“I don’t mind,” he said, meaning of course, “I don’t care.” Knowing enough not to say “let’s stay in this year”, (took me five years of hard-core tutting to train him out of that plea) he finally booked a restaurant (I gave him a list – with phone numbers) where I made him sit with a single red rose in a small cheap vase between us, nodding in mournful solidarity with the other men sitting in silent couples longing to be in the pub. We endured the purgatory of an average meal, talking about the same mundane parenting, domestic subjects that we would have talked about at home, except without the blessed interruption of television to keep us distracted. After dessert he looked at me and said, tentatively, “What would you like to do now?”

“I would like to go to a disco,” I said, “and dance salsa ‘til dawn, then walk home along the river and watch the sunrise.”

He looked gratifyingly horrified until I added, “What do I look like I want to do? I want to go home, put on a tracksuit and watch the last of that Curb Your Enthusiam box set ‘til we fall asleep.

“Will we pop into the Village Inn for a quick one on the way home?” he said hopefully. And there were all our friends making the most of their babysitters having put each other through the same ordeal.

When we got home I said, “Lets never do that again,” and, I swear, I think that was the most romantic thing I think I had ever said to him.

I am lucky insofar as my husband is a great gift chooser and giver. But while I enjoy and love every piece – it is the memories of the times that they represent more than the jewelery itself that I am attached to. His face when our son was born, his stoicism and strength at my brother’s funeral – the mystery of how our feelings of love have changed, and yet through celebrating births and enduring grief, something has held us together. That thing is romantic love, but it is stronger, and grittier and more visceral than merely sitting in a restaurant, or flying to Paris for the weekend, or picking out underwear from a catalogue.

Like all women, I wish I was told I was pretty more often, or bought more cups of tea in bed, or told I was loved every hour of every day and endlessly thanked for the work I do for our family.

But underneath the nagging, needy insecurity of being a female in a world where romantic desire is depicted as the be-all-and-end-all over the duller and more everyday realities of love such as trust and loyalty and respect, I believe that

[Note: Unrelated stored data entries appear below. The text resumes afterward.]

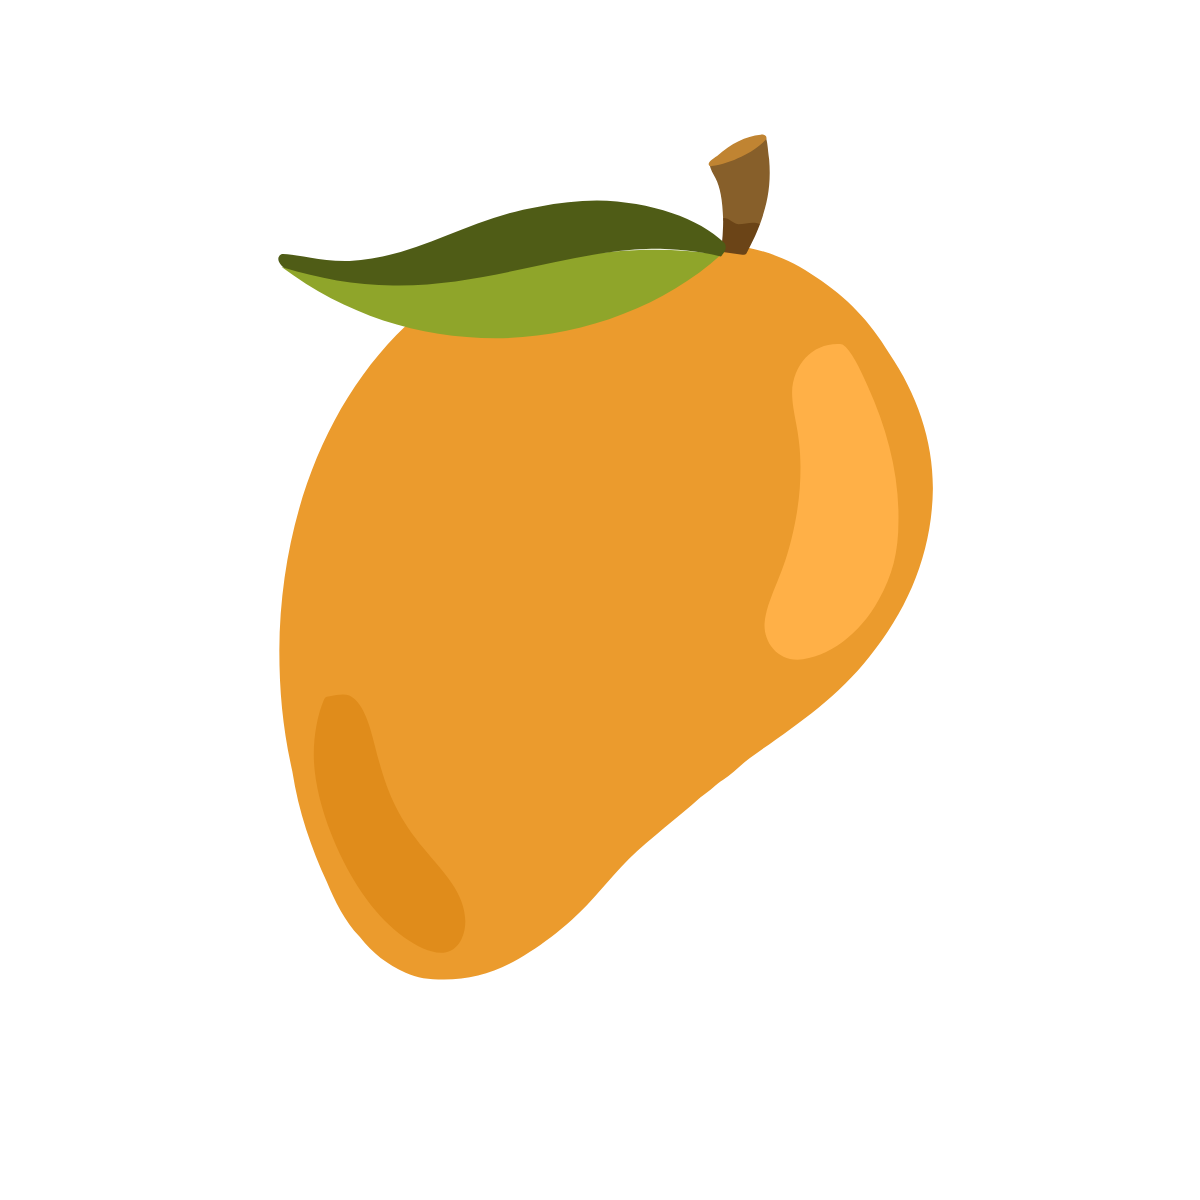
<!DOCTYPE html>
<html lang="en">
<head>
<meta charset="utf-8">
<title>Mango illustration</title>
<style>
  :root {
    --paper: #ffffff;
    --skin: #eb9b2d;
    --skin-light: #ffb047;
    --skin-shade: #e08c1b;
    --leaf-dark: #4f5c16;
    --leaf-light: #8fa52a;
    --stem: #875f2a;
    --stem-base: #6b4417;
    --stem-cut: #c08432;
  }
  html, body { margin: 0; padding: 0; background: var(--paper); overflow: hidden; }
  .canvas { display: block; width: 1200px; height: 1200px; background: var(--paper); }
  .skin { fill: var(--skin); }
  .highlight { fill: var(--skin-light); }
  .shade { fill: var(--skin-shade); }
  .leaf-upper { fill: var(--leaf-dark); }
  .leaf-lower { fill: var(--leaf-light); }
  .stem-body { fill: var(--stem); }
  .stem-base { fill: var(--stem-base); }
  .stem-cut { fill: var(--stem-cut); }
</style>
</head>
<body>
<svg class="canvas" viewBox="0 0 1568 1568" role="img" aria-label="A ripe orange mango with a stem and a green leaf">
  <g id="fruit">
    <path class="skin" d="M530 426 C610 390 840 345 945 328 L979 324 C1009 330 1039 343 1066 362 C1106 388 1136 419 1162 462 C1198 515 1219 575 1219 638 C1218 722 1187 795 1136 858 C1091 915 1035 951 979 991 C966 1001 956 1012 945 1019 C935 1025 929 1033 915 1042 C885 1069 851 1094 822 1122 C793 1151 776 1176 747 1202 C729 1218 712 1231 692 1244 C656 1268 621 1280 580 1280 C560 1280 545 1278 530 1271 C506 1260 487 1246 470 1224 C450 1203 438 1178 427 1152 C407 1109 390 1060 382 1008 C370 954 365 906 365 850 C366 681 425 526 530 426 Z"/>
    <path class="highlight" d="M1101 450 C1112 457 1123 480 1134 505 C1159 560 1175 620 1174 680 C1174 722 1166 752 1148 784 C1124 828 1082 860 1042 862 C1014 862 998 838 999 815 C1002 782 1021 758 1034 705 C1043 668 1046 640 1046 610 C1046 563 1035 541 1035 513 C1036 474 1065 446 1101 450 Z"/>
    <path class="shade" d="M429 910 C446 907 455 905 464 914 C481 931 486 961 495 994 C507 1038 522 1071 554 1109 C580 1141 607 1166 608 1203 C608 1227 596 1245 576 1245 C548 1244 508 1215 479 1175 C443 1126 410 1047 410 986 C410 960 415 934 423 915 C424 912 426 910 429 910 Z"/>
  </g>
  <g id="stem">
    <path class="stem-body" d="M927 215 L1000 178 C1003 184 1003 193 1005 208 C1008 243 1002 268 993 293 L968 306 L945 288 C944 260 941 245 935 233 C931 226 929 222 927 215 Z"/>
    <path class="stem-base" d="M945 285 C954 285 956 292 965 293 C975 293 984 289 993 293 C987 309 982 318 976 330 C975 333 973 333 970 333 L942 329 C944 315 945 300 945 285 Z"/>
    <path class="stem-cut" d="M926 215 C926 211 931 208 937 204 C956 187 974 178 994 176 C999 175 1003 178 1001 182 C988 197 958 213 930 217 C928 218 927 217 926 215 Z"/>
  </g>
  <g id="leaf">
    <path class="leaf-lower" d="M368 349 C440 362 520 368 600 360 C710 345 810 312 942 333 C866 402 755 442 648 442 C546 442 451 411 368 349 Z"/>
    <path class="leaf-upper" d="M370 332 C395 333 418 342 457 341 C544 337 612 285 704 270 C730 265 755 262 780 262 C851 263 914 286 946 317 C950 321 949 328 942 335 C913 328 884 325 851 325 C746 327 640 373 521 373 C468 374 418 364 371 350 C364 344 363 339 364 336 C366 333 367 332 370 332 Z"/>
  </g>
</svg>
</body>
</html>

romance, real romance, is so much more complex and beautiful and mysterious than the ridiculous and commercialized hype we have turned it into. It’s in the everyday, often so well hidden that you have search to find it. An unexpected “I love you” that you are too often busy to hear. That sneaky and inappropriately timed offer of sex when you bending over the vegetables in your gardening gloves. It’s noticing how beautiful your husband’s eyes are when he takes off his glasses, and allowing yourself to revel in that moment of desire instead of nagging him about going for laser eye surgery. While open expressions of desire and love are great, for some of us romance is much more subtle thing. Of course, perfect love is when love and romance merge together.

On Liveline this week there was the ultimate Valentines success story when an older man, Don Mahon told the touching story about how, on the day of his wife’s funeral in 1998, he received a Valentines card that she had posted to him 18 months beforehand.

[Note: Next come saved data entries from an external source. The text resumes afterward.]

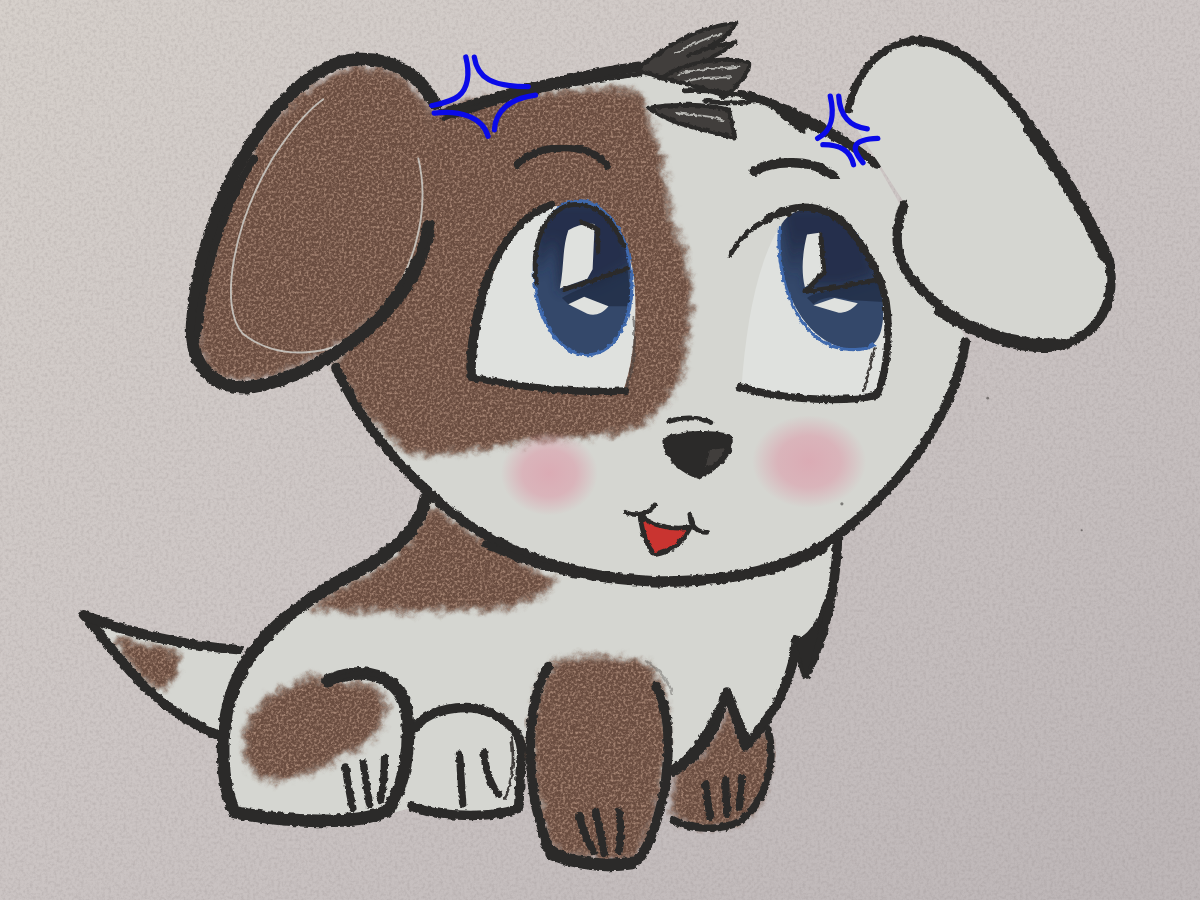
<!DOCTYPE html>
<html lang="en">
<head>
<meta charset="utf-8">
<title>Puppy in coloured pencil</title>
<style>
:root{
  --paper-light:#d6d0cb;
  --paper:#cdc6c5;
  --paper-shade:#beb7b8;
  --fur-white:#d5d6d1;
  --fur-bright:#dfe1de;
  --fur-brown:#6a4d40;
  --ink:#2b2a29;
  --graphite:#413e3c;
  --iris:#34486a;
  --iris-dark:#202c44;
  --iris-edge:#3f69ad;
  --blush:#dba9b3;
  --tongue:#c93430;
  --marker:#0a0ae8;
}
html,body{margin:0;padding:0}
body{width:1200px;height:900px;overflow:hidden;background:var(--paper)}
.sheet{display:block;width:1200px;height:900px}
.white{fill:var(--fur-white)}
.bright{fill:var(--fur-bright)}
.brown{fill:var(--fur-brown)}
.line{fill:none;stroke:var(--ink);stroke-width:9;stroke-linecap:round;stroke-linejoin:round}
.bold{stroke-width:12}
.medium{stroke-width:7}
.thin{stroke-width:4.5}
.hair{stroke-width:2.5;stroke:var(--graphite)}
.dark{fill:var(--ink)}
.tuft{fill:var(--graphite);stroke:var(--ink);stroke-width:4;stroke-linejoin:round}
.groove{fill:none;stroke:var(--fur-white);stroke-width:1.8;opacity:.8;stroke-linecap:round}
.marks{fill:none;stroke:var(--marker);stroke-width:5;stroke-linecap:round;stroke-linejoin:round}
</style>
</head>
<body>
<svg class="sheet" viewBox="0 0 1136 852" role="img" aria-label="Pencil drawing of a brown and white puppy with big blue eyes, with blue marker accents on its head">
<defs>
  <linearGradient id="paper-tone" x1="0" y1="0" x2=".9" y2="1">
    <stop offset="0" stop-color="var(--paper-light)"/>
    <stop offset=".5" stop-color="var(--paper)"/>
    <stop offset="1" stop-color="var(--paper-shade)"/>
  </linearGradient>
  <radialGradient id="blush-tone">
    <stop offset="0" stop-color="var(--blush)" stop-opacity=".95"/>
    <stop offset=".55" stop-color="var(--blush)" stop-opacity=".75"/>
    <stop offset="1" stop-color="var(--blush)" stop-opacity="0"/>
  </radialGradient>
  <filter id="paper-grain" x="0" y="0" width="100%" height="100%" color-interpolation-filters="sRGB">
    <feTurbulence type="fractalNoise" baseFrequency=".35" numOctaves="3" seed="4"/>
    <feColorMatrix values="0 0 0 0 .4  0 0 0 0 .36  0 0 0 0 .36  .9 0 0 0 -.36"/>
  </filter>
  <filter id="crayon" x="-5%" y="-5%" width="110%" height="110%" color-interpolation-filters="sRGB">
    <feGaussianBlur in="SourceGraphic" stdDeviation="3" result="soft"/>
    <feTurbulence type="fractalNoise" baseFrequency=".09" numOctaves="3" seed="8" result="wave"/>
    <feDisplacementMap in="soft" in2="wave" scale="14" xChannelSelector="R" yChannelSelector="G" result="rough"/>
    <feTurbulence type="fractalNoise" baseFrequency=".42" numOctaves="3" seed="2" result="grain"/>
    <feColorMatrix in="grain" values="0 0 0 0 .66  0 0 0 0 .53  0 0 0 0 .46  2.6 0 0 0 -1.1" result="flecks"/>
    <feComposite in="flecks" in2="rough" operator="in" result="tooth"/>
    <feMerge><feMergeNode in="rough"/><feMergeNode in="tooth"/></feMerge>
  </filter>
  <filter id="pencil" x="-5%" y="-5%" width="110%" height="110%" color-interpolation-filters="sRGB">
    <feTurbulence type="fractalNoise" baseFrequency=".22" numOctaves="2" seed="5" result="wave"/>
    <feDisplacementMap in="SourceGraphic" in2="wave" scale="4" xChannelSelector="R" yChannelSelector="G" result="rough"/>
    <feGaussianBlur in="rough" stdDeviation=".6"/>
  </filter>
  <filter id="smudge" x="-20%" y="-20%" width="140%" height="140%"><feGaussianBlur stdDeviation="5"/></filter>
  <clipPath id="left-iris-shape"><ellipse cx="552" cy="263" rx="46" ry="73" transform="rotate(-5 552 263)"/></clipPath>
  <clipPath id="right-iris-shape"><path d="M740 212C752 194 778 193 797 206C820 226 834 256 836 290C837 312 832 328 816 331C780 334 752 302 742 262C738 242 736 226 740 212Z"/></clipPath>
</defs>

<g id="paper-sheet">
  <rect width="1136" height="852" fill="url(#paper-tone)"/>
  <rect width="1136" height="852" filter="url(#paper-grain)" opacity=".35"/>
</g>

<g id="tail">
  <path class="white" d="M230 615C180 612 120 600 78 582C110 620 140 672 208 696Z"/>
  <path class="brown" filter="url(#crayon)" d="M106 604C130 608 158 613 172 620C171 634 162 648 151 655C134 643 118 622 106 604Z"/>
  <g filter="url(#pencil)">
    <path class="line" d="M226 615C180 612 125 600 79 582C108 612 132 664 206 696"/>
    <path class="line medium" d="M80 584C120 600 150 607 190 611"/>
  </g>
</g>

<g id="body">
  <path class="white" d="M403 470C395 500 375 520 340 540C290 565 240 600 225 640C205 680 207 740 222 770C270 780 340 785 370 770L392 764C420 774 465 776 492 766L500 700L510 770L605 780L632 730C660 715 678 690 688 655L705 708C730 680 750 650 753 608L764 640C780 610 792 560 793 505Z"/>
  <g class="brown" filter="url(#crayon)">
    <path d="M403 478C440 496 478 522 526 552C512 564 496 574 470 578C430 574 400 582 360 577C335 581 312 578 290 576C315 558 345 547 366 532C388 514 400 498 403 478Z"/>
    <path d="M232 690C242 664 270 647 302 640C318 652 345 640 364 658C370 688 350 708 322 716C302 730 280 738 256 739C236 736 226 715 232 690Z"/>
  </g>
  <path class="brown" filter="url(#crayon)" d="M638 732C662 722 680 696 690 668L706 708L727 690C735 724 726 756 704 776C682 788 652 784 636 774Z"/>
  <g filter="url(#pencil)">
    <path class="line bold" d="M403 472C397 500 376 520 340 540C290 566 244 600 226 640C206 682 208 738 222 769C268 778 336 782 366 768C384 745 390 700 384 668C375 640 345 629 310 645"/>
    <path class="line thin" d="M312 648C330 634 352 634 366 644"/>
    <path class="line medium" d="M327 726C329 740 331 752 334 765M344 722C346 738 348 750 350 762M364 718C364 732 363 746 360 758"/>
    <path class="line" d="M392 690C404 672 440 664 465 675C486 684 497 700 493 722L491 765C468 775 412 774 390 763"/>
    <path class="line medium" d="M435 714C436 730 437 746 438 761M458 712C460 730 465 744 472 752"/>
    <path class="line hair" d="M484 698C488 720 484 742 478 756"/>
    <path class="line" d="M793 506C792 556 780 606 763 638L754 606C750 648 730 680 706 706L688 655C676 690 656 716 637 730"/>
    <path class="dark" d="M788 540C784 575 774 600 763 641L752 604C768 606 782 570 788 540ZM692 656L711 700L703 712C696 694 690 674 692 656ZM640 722C660 708 678 686 688 660C686 692 664 720 640 734Z"/>
    <path class="line medium" d="M727 690C735 722 726 756 702 777C680 788 652 785 637 776M668 742L672 774M687 738L688 770M702 736L700 764"/>
  </g>
</g>

<g id="front-leg">
  <path class="brown" filter="url(#crayon)" d="M524 626C550 620 585 622 614 628C628 650 634 680 631 710C628 750 616 790 603 812C580 818 540 812 520 800C512 780 504 740 503 700C503 670 510 645 524 626Z"/>
  <g filter="url(#pencil)">
    <path class="line" d="M519 631C501 660 498 710 507 762C511 778 514 790 518 798"/>
    <path class="line" d="M621 650C632 668 635 700 630 740C625 772 616 798 604 814C580 826 540 820 516 800"/>
    <path class="line bold" d="M522 808C545 818 575 821 598 817"/>
    <path class="line medium" d="M548 772C552 786 556 797 562 806M564 768C567 782 570 796 572 808M586 768C588 782 588 796 586 806"/>
    <path class="line hair" d="M612 626C622 632 632 642 636 656" opacity=".35"/>
  </g>
</g>

<g id="head">
  <path class="white" d="M318 345C340 395 370 432 402 462C450 510 520 548 625 551C705 552 765 532 810 493C865 445 905 385 915 322L850 190L830 155C795 125 745 100 700 88L610 64C545 74 475 90 415 104L330 200Z"/>
  <path class="brown" filter="url(#crayon)" d="M404 104C470 92 540 80 602 86C622 118 630 165 636 210C652 240 657 275 651 312C652 345 636 385 606 402C570 418 530 414 480 420C450 428 420 430 388 430C358 408 332 378 316 342L400 240Z"/>
  <g filter="url(#pencil)">
    <path class="line" d="M318 348C340 396 370 434 404 464C450 510 520 546 622 550C705 551 768 532 810 493C865 445 904 386 914 324"/>
    <path class="line medium" d="M460 515C510 540 570 552 640 552C690 551 740 542 780 520"/>
    <path class="dark" d="M414 104C480 82 550 66 606 58L612 67C550 76 490 92 430 112Z"/>
    <path class="line thin" d="M420 112C470 92 545 78 606 70"/>
    <path class="dark" d="M698 84C735 92 790 116 833 154L829 160C805 140 780 128 752 116C735 104 716 96 698 90Z"/>
    <path class="line medium" d="M735 102C742 110 750 116 760 122M778 122C798 130 816 144 831 156"/>
  </g>
</g>

<g id="hair-tuft" filter="url(#pencil)">
  <path class="tuft" d="M602 66C628 46 660 24 697 22C690 35 674 45 652 52C660 50 676 42 696 40C680 54 655 62 628 74Z"/>
  <path class="tuft" d="M626 74C650 58 685 53 709 59C711 68 700 80 686 92C672 84 652 80 626 74Z"/>
  <path class="tuft" d="M614 102C638 98 668 98 690 104L696 131C670 122 640 121 614 102Z"/>
  <path class="line thin" d="M648 86C668 84 696 88 718 95C700 98 684 99 668 95"/>
  <path class="groove" d="M642 70C660 64 680 66 700 63M640 50C655 42 668 36 682 32M650 77C665 72 680 74 692 73M640 107C655 110 672 108 684 114"/>
</g>

<g id="left-ear">
  <path class="brown" filter="url(#crayon)" d="M408 108C395 75 365 60 335 64C295 74 262 104 238 145C208 195 190 255 187 310C184 348 205 364 240 360C295 350 350 312 382 270C400 242 412 200 412 160Z"/>
  <path class="groove" d="M396 150C408 200 392 262 352 306C318 340 262 342 230 316C206 290 222 210 258 150C276 122 292 104 306 94"/>
  <g filter="url(#pencil)">
    <path class="line bold" d="M412 98C398 72 372 54 338 56C298 60 262 96 234 142C204 192 186 252 182 306C180 348 202 370 240 366C290 358 345 322 378 280C392 262 402 240 406 214"/>
    <path class="dark" d="M409 212C404 245 386 270 360 292C382 262 392 244 402 220Z"/>
    <path class="line medium" d="M240 150C210 200 192 260 187 316"/>
  </g>
</g>

<g id="right-ear">
  <path class="white" d="M802 108C808 72 832 40 868 38C915 40 945 80 974 118C1004 160 1032 205 1050 246C1058 290 1035 322 1000 328C950 334 900 306 864 264C846 244 846 218 856 192Z"/>
  <g filter="url(#pencil)">
    <path class="line medium" d="M803 104C810 70 832 42 866 38"/>
    <path class="line" d="M864 38C912 38 945 78 974 118C1004 160 1030 203 1050 246C1058 288 1038 320 1000 328C950 334 898 304 865 266C846 244 846 218 856 194"/>
    <path class="line bold" d="M975 122C1002 158 1028 202 1046 242M890 294C925 316 965 328 1002 326"/>
  </g>
</g>

<g id="cheeks">
  <ellipse cx="520" cy="448" rx="46" ry="40" fill="url(#blush-tone)"/>
  <ellipse cx="766" cy="437" rx="54" ry="44" fill="url(#blush-tone)"/>
</g>

<g id="left-eye">
  <path class="bright" d="M514 197C474 220 450 290 445 356C490 366 540 370 590 370C600 342 604 300 600 262C594 215 560 186 514 197Z"/>
  <g clip-path="url(#left-iris-shape)">
    <rect x="495" y="180" width="115" height="165" fill="var(--iris)"/>
    <path filter="url(#smudge)" fill="var(--iris-dark)" opacity=".8" d="M505 190H590L600 250L566 270L530 276L524 225L510 260Z"/>
    <path fill="var(--iris-dark)" d="M532 282C545 274 570 266 594 254L598 290L576 290C562 284 552 282 540 290Z" opacity=".75"/>
  </g>
  <path class="bright" d="M538 218C546 213 554 211 563 212L561 255L556 264L530 273C534 255 532 235 538 218ZM538 288L553 281L576 290C570 298 562 299 556 297Z"/>
  <g filter="url(#pencil)">
    <ellipse cx="552" cy="263" rx="46" ry="73" transform="rotate(-5 552 263)" fill="none" stroke="var(--iris-edge)" stroke-width="3"/>
    <path class="line thin" d="M508 268C502 230 516 200 540 194C562 190 580 206 590 232"/>
    <path class="line thin" d="M550 210L566 217L566 238M534 274L560 266L594 254"/>
    <path class="line medium" d="M522 194C488 206 464 244 455 288C449 318 444 340 446 357C490 366 540 373 592 370"/>
    <path class="line" d="M462 262C452 294 445 330 446 356"/>
    <path class="line hair" d="M600 300C602 330 600 352 592 368" opacity=".55"/>
  </g>
</g>

<g id="right-eye">
  <path class="bright" d="M738 215C716 250 706 310 702 366C740 376 795 380 828 374C840 345 842 300 836 270C826 225 785 190 738 215Z"/>
  <g clip-path="url(#right-iris-shape)">
    <rect x="725" y="185" width="120" height="155" fill="var(--iris)"/>
    <path filter="url(#smudge)" fill="var(--iris-dark)" opacity=".8" d="M738 195H815L830 262L798 272L764 272L758 225L750 262Z"/>
    <path fill="var(--iris-dark)" d="M764 282C776 274 808 272 836 264L836 286L804 284C790 280 780 280 770 288Z" opacity=".75"/>
  </g>
  <path class="bright" d="M764 222L777 220L780 260L762 272C758 256 760 238 764 222ZM770 289L790 282L812 287C806 294 800 296 794 296Z"/>
  <g filter="url(#pencil)">
    <path fill="none" stroke="var(--iris-edge)" stroke-width="3" d="M738 214C734 262 752 312 786 327C804 333 820 332 828 326"/>
    <path class="line thin" d="M777 222L780 258L762 276L792 272L834 264"/>
    <path class="line thin" d="M691 242C702 220 722 206 748 202"/>
    <path class="line medium" d="M728 206C760 188 790 196 808 222C826 246 838 268 840 296"/>
    <path class="line medium" d="M700 366C738 378 796 382 830 374C840 352 842 320 840 296"/>
    <path class="line hair" d="M828 330C824 346 820 358 818 370"/>
  </g>
</g>

<g id="brows" filter="url(#pencil)">
  <path class="line medium" d="M490 156C508 136 556 132 575 157"/>
  <path class="line" d="M714 162C732 151 772 150 790 168"/>
</g>

<g id="muzzle" filter="url(#pencil)">
  <path class="line thin" d="M633 399L645 396C655 395 665 396 673 400"/>
  <path class="dark" d="M627 417C634 407 672 406 692 411C698 424 688 440 662 454C644 448 628 434 627 417Z"/>
  <path fill="var(--graphite)" d="M672 426L686 424C684 434 676 440 668 442Z"/>
  <path fill="var(--tongue)" d="M606 490C622 502 640 502 654 500C646 514 634 524 620 526C612 518 608 504 606 490Z"/>
  <path class="line thin" d="M592 485C604 490 616 486 620 478M606 489C608 504 612 517 620 525C634 523 646 514 653 500M606 489C622 500 640 501 654 499M653 487C654 498 660 504 669 504"/>
</g>

<g id="specks" fill="var(--graphite)" opacity=".6">
  <circle cx="935" cy="377" r="1.3"/><circle cx="797" cy="477" r="1.5"/><circle cx="1024" cy="502" r="1"/>
</g>

<g id="marker-accents" class="marks">
  <g id="left-accent">
    <path d="M441 54C445 70 443 84 434 91C428 96 418 98 409 100"/>
    <path d="M449 54C452 74 466 82 500 82"/>
    <path d="M507 90C484 93 469 104 468 123"/>
    <path d="M411 107C436 104 457 111 462 129"/>
  </g>
  <g id="right-accent">
    <path d="M786 91C790 108 788 124 774 131"/>
    <path d="M794 91C795 110 805 120 821 122"/>
    <path d="M831 131C808 132 804 139 817 154"/>
    <path d="M779 137C795 137 805 142 808 156"/>
  </g>
</g>
</svg>
</body>
</html>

Proving that romance is not something you can force any more than you can force a good red rose. It’s nature and fate colliding. It’s the mysterious shadow of love, and sometimes it works better when it is left where it is and not dragged into the limelight.